Across the Corn Belt, some cloudiness lingers, but any snow showers are confined to areas downwind of the Great Lakes. Despite the recent passage of a cold front, temperatures remain at near- or above-normal levels. In fact, Wednesday’s high temperatures will top 60°F as far north as the lower Missouri Valley. Most of the Midwest is devoid of snow cover, unusual for mid-February but supportive of off-season farm activities, at least where mud is not interfering.
On the Plains, light snow, accompanied by colder conditions, is falling across parts of Montana and South Dakota. Meanwhile, areas from Nebraska southward are experiencing mild, dry weather. Across portions of the southern Plains, winter grains are benefiting from a recent boost in topsoil moisture, courtesy of the melting of last weekend’s snowfall.
In the South, pockets of lingering lowland flooding generally stretch from Mississippi to Georgia. During the recent heavy rainfall event that ended on February 12, rainfall in Georgia totaled more than 7 inches in Columbus, along with 5.01 inches in Macon. Currently, cool, dry weather covers the South, with light freezes noted Wednesday morning as far south as southern sections of Alabama, Georgia, and Mississippi.

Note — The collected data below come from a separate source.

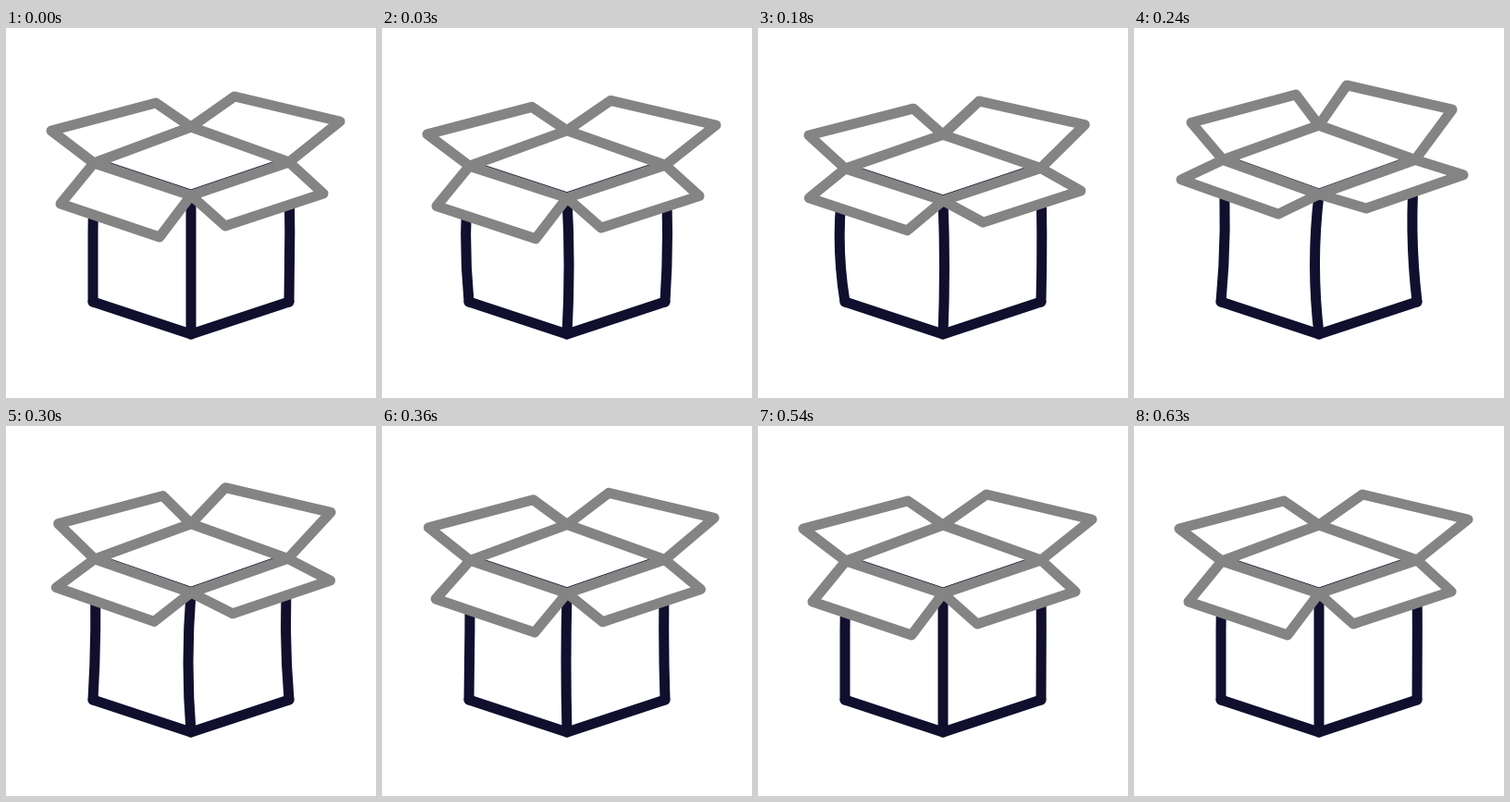
Write an HTML page that moves like this. It is 400 by 400 pixels and loops after 0.69 s.

```html
<!DOCTYPE html>
<html lang="en">
<head>
<meta charset="utf-8">
<title>Springy box</title>
<style>
  html, body { margin: 0; width: 100%; height: 100%; overflow: hidden; background: #fff; }
  svg { display: block; width: 100vw; height: 100vh; }
  path { stroke-width: 11; stroke-linecap: round; stroke-linejoin: round; }
  .body { stroke: #100f2e; fill: none; }
  .flap { stroke: #848484; fill: #fff; }
</style>
</head>
<body>
<svg viewBox="0 0 400 400">
  <path class="body" id="base" d="M94 296L200 331L306 296"/>
  <path class="body" id="legs"/>
  <path class="body" id="rim"/>
  <path class="flap" id="lid"/>
</svg>
<script>
const LOOP = 690, STEP = 30, FLOOR = 331;
const times = [0, 90, 180, 240, 360, 450];
const tracks = {
  squash: [0, 1, 0.56, -0.12, -0.03, 0],
  swing: [0, 0, 0.46, 1, 0.11, 0],
  left: [-0.5, -12.5, -6, 3, 0.3, -0.5],
  mid: [0, 8, 1.5, -4.5, -1, 0],
  right: [0.8, 7, 1, -4, -1.2, 0.3]
};
// x, y at rest, then the offset at full swing
const joints = {
  back: [200, 107, 0, 0], west: [95, 146, 1, -2],
  front: [200, 181, 0, 0], east: [306, 145, -2, -1],
  a: [49, 111, 13, -7], b: [162, 81, 13, -7],
  c: [247, 74, -17, -10], d: [361, 101, -17, -11],
  e: [59, 190, -8, -25], f: [166, 226, -10, -24],
  g: [237, 214, 14, -18], h: [343, 179, 13, -19]
};
const el = id => document.getElementById(id);

// Monotone cubic curve through the keys
function sample(keys, t) {
  const last = times.length - 1;
  if (t >= times[last]) return keys[last];
  const slope = i => (keys[i + 1] - keys[i]) / (times[i + 1] - times[i]);
  const tangent = i => {
    if (i === 0 || i === last) return 0;
    const p = slope(i - 1), q = slope(i);
    return p * q > 0 ? 2 * p * q / (p + q) : 0;
  };
  let i = 0;
  while (t >= times[i + 1]) i++;
  const span = times[i + 1] - times[i], u = (t - times[i]) / span;
  const ease = u * u * (3 - 2 * u);
  return keys[i] + (keys[i + 1] - keys[i]) * ease
    + span * u * (1 - u) * ((1 - u) * tangent(i) - u * tangent(i + 1));
}

function draw(t) {
  const v = {}, p = {};
  for (const k in tracks) v[k] = sample(tracks[k], t);
  for (const k in joints) {
    const [x, y, dx, dy] = joints[k];
    p[k] = [x + dx * v.swing, FLOOR - (FLOOR - y) * (1 - 0.067 * v.squash) + dy * v.swing];
  }
  p.west[0] -= 2 * v.squash;
  p.east[0] += v.squash;

  const leg = (top, x, y, bend) =>
    `M${top}Q${(top[0] + x) / 2 + 2 * bend} ${(top[1] + y) / 2} ${x} ${y}`;
  const poly = names => "M" + names.split(" ").map(n => p[n]).join("L") + "Z";

  el("legs").setAttribute("d", leg(p.west, 94, 296, v.left)
    + leg(p.front, 200, 331, v.mid) + leg(p.east, 306, 296, v.right));
  el("rim").setAttribute("d", "M" + [p.west, p.front, p.east]
    .map(([x, y]) => [x, y - 0.7]).join("L"));
  el("lid").setAttribute("d", ["west a b back", "back c d east",
    "west e f front", "front g h east"].map(poly).join(""));
}

function tick(now) {
  draw(Math.floor(now % LOOP / STEP) * STEP);
  requestAnimationFrame(tick);
}
draw(0);
requestAnimationFrame(tick);
</script>
</body>
</html>
```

In the West, stormy weather is arriving in northern California and southwestern Oregon. Most other areas of the western U.S. are experiencing cool, dry weather. Some of the West’s most significant snowpack deficits exist across the northern tier of the region, including Washington, northern Idaho, western Montana, and northern and eastern Wyoming, with most basins reporting accumulations that are less than 75% of the mid-February average.